What is cybersecurity and what are the ramifications of a cyberattack?
Cybersecurity includes data privacy and protection, which has become an issue of major public importance in the U.S., lagging behind others such as the European Union and China in terms of explicit and comprehensive data protection legislation. In recent years, major breaches of data privacy have ignited a fierce debate about how major tech companies such as Alphabet (Google’s parent company), Amazon, Facebook, and Twitter use and store Americans’ data.
Cyberattacks can cause lasting damage such as stealing critical information from companies that can gut their competitive strategy, interfering with national elections, suppressing underprivileged populations, shutting down the electricity grid, spreading lies and misinformation of the internet, jamming critical infrastructure in space (satellites), and creating national security emergencies with nuclear weapons. We depend on cybersecurity to protect critical information and systems. According to a 2019 survey by the Pew Research Center, Americans see cyberattacks from other countries as the top international threat, above threats from terrorist militant groups and global climate change. This is likely related to alleged “sweeping and systematic” Russian interference in the 2016 US presidential election, according to Special Counselor Robert Mueller.
What has the U.S. done to prevent breaches of cybersecurity that affect consumers?
The U.S. has not yet had a federal level consumer data privacy law or a data security law. Instead, it relies on a patchwork of regulations from various levels of government and domains to cover its cybersecurity and data privacy legal framework. The most notable agencies involved in the U.S. cybersecurity framework is the Department of Defense’s Cyber Command and the Department of Homeland Security’s Cybersecurity and Infrastructure Security Agency (CISA).

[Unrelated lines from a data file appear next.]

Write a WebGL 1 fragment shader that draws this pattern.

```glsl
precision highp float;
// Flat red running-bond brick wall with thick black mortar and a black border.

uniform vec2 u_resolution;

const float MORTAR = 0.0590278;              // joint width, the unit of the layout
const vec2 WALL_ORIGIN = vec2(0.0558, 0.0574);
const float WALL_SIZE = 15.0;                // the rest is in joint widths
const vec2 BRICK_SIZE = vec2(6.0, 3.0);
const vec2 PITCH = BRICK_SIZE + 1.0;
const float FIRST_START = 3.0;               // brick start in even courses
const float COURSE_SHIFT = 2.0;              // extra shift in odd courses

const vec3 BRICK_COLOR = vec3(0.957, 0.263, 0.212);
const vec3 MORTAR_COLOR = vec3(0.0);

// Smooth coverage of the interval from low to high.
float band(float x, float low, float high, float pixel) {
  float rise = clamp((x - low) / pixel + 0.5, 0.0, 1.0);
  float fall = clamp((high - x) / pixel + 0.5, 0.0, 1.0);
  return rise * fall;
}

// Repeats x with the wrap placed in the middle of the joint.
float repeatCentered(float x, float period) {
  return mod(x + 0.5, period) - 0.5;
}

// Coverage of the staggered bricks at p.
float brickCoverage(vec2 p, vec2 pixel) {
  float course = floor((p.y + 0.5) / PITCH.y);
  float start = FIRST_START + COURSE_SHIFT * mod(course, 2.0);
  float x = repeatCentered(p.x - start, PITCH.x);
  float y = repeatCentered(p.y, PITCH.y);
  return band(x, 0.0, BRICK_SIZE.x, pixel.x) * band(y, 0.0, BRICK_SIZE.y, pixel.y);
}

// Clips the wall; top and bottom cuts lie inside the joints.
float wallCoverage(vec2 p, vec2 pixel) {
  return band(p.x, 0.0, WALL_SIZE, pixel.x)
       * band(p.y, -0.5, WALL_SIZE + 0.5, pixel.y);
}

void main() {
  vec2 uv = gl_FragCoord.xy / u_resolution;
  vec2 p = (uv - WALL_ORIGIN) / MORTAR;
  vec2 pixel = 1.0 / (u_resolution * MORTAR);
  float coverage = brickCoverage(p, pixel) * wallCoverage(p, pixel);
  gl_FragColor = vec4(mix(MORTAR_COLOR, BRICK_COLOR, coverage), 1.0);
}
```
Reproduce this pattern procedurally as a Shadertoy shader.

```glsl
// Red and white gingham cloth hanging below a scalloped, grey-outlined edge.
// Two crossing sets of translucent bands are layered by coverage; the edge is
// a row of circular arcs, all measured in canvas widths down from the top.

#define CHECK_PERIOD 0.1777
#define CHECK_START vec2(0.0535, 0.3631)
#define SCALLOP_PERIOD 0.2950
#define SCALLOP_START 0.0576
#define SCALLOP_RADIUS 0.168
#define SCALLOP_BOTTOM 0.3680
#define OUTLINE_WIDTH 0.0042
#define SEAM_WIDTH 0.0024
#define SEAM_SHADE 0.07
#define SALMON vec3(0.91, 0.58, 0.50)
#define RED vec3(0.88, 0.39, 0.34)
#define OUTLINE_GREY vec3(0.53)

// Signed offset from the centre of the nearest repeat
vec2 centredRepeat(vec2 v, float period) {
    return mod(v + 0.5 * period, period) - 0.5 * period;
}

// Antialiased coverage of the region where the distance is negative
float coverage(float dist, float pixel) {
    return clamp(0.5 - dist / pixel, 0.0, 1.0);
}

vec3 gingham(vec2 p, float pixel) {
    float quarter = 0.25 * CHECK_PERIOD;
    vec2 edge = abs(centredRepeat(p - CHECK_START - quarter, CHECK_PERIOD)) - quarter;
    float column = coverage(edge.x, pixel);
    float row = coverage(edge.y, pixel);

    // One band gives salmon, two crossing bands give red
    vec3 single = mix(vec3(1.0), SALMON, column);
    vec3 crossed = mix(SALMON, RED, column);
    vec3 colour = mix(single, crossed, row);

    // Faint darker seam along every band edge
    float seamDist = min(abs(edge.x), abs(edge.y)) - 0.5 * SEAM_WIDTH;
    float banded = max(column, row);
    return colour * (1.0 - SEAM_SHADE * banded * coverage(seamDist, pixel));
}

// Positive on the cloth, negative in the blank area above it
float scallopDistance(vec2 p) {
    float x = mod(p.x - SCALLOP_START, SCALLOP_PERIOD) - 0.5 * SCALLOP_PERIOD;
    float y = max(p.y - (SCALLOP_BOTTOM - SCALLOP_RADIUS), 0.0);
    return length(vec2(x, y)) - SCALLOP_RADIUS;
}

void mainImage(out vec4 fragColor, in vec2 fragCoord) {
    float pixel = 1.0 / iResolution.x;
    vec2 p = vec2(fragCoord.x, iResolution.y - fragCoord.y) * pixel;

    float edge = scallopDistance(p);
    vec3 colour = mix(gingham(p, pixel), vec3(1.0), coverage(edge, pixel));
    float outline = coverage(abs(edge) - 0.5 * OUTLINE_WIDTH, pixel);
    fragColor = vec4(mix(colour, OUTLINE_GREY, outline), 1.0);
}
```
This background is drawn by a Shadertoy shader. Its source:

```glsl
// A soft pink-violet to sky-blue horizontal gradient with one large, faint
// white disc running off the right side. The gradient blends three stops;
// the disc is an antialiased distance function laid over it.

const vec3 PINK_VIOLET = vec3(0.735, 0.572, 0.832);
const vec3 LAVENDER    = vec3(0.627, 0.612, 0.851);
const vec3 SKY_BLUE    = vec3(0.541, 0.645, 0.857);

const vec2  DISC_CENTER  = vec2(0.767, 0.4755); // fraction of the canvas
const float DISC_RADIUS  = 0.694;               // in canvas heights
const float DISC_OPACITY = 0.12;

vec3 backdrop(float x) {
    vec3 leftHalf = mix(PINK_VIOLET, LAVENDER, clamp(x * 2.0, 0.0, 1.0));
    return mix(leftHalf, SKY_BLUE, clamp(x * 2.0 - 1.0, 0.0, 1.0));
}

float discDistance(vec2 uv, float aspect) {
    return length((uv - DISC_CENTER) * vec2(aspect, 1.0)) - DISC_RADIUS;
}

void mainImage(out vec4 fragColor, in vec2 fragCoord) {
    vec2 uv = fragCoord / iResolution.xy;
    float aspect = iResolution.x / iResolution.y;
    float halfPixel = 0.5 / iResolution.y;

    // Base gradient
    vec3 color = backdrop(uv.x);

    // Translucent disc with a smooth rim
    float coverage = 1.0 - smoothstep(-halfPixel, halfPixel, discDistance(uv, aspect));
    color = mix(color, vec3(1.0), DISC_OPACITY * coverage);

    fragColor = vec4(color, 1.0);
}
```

In 2018, the federal government created a new Cyberspace Solarium Commission (CSC) to “develop a consensus on a strategic approach to defending the U.S. in cyberspace against cyberattacks of significant consequences”. The CSC makes recommendations on several pillars:
- reforming government
- strengthening norms
- promoting resilience
- operationalizing work with the private sector, and
- using military power
The actions in these pillars focus on working with allies and partners to shape and promote responsible behavior in cyberspace, denying benefits to adversaries exploiting cyberspace to American disadvantage, and imposing costs on actors who target America in and through cyberspace. There is a strong emphasis on defending against catastrophic cyberattacks and implementing policies to better recruit, develop, and retain talent with cybersecurity skills.
What are the major takeaways from the Cyberspace Solarium Commission?
The major recommendations of the Solarium regarding government reform include the appointment of a National Cyber Director and the creation of a House Permanent Select and Senate Select Committee on Cybersecurity. Further recommendations are for Congress and the executive branch to pass legislation and implement policies designed to better recruit, develop, and retain cyber talent to deepen the pool of candidates for cyber work in the federal government.
To hold its position as a global leader in science, technology, and innovation, the U.S. has prioritized artificial intelligence, quantum computing, the fifth-generation mobile network communications (5G), and cybersecurity. Broader fields of emphasis have included advanced manufacturing, space, and health. Similar to cybersecurity, the U.S. is making long-term investments in these areas, developing programs to train a workforce with the requisite, and improving collaboration between government and business entities to innovate and strengthen the U.S. capabilities across these priorities.
What would you change about domestic and international cybersecurity priorities? Would you like to participate in the conversation and connect with the faculty and students shaping the international landscape? Prospective students of the Elliott School of International Affairs are welcome to join our regular Information Session webinars.
The Elliott School offers 12 interdisciplinary master’s degrees with many specializations, as well as dual-degree and joint-degree options. Explore these options and our Master of International Policy and Practice accelerated degree programs designed specifically for mid-career professionals.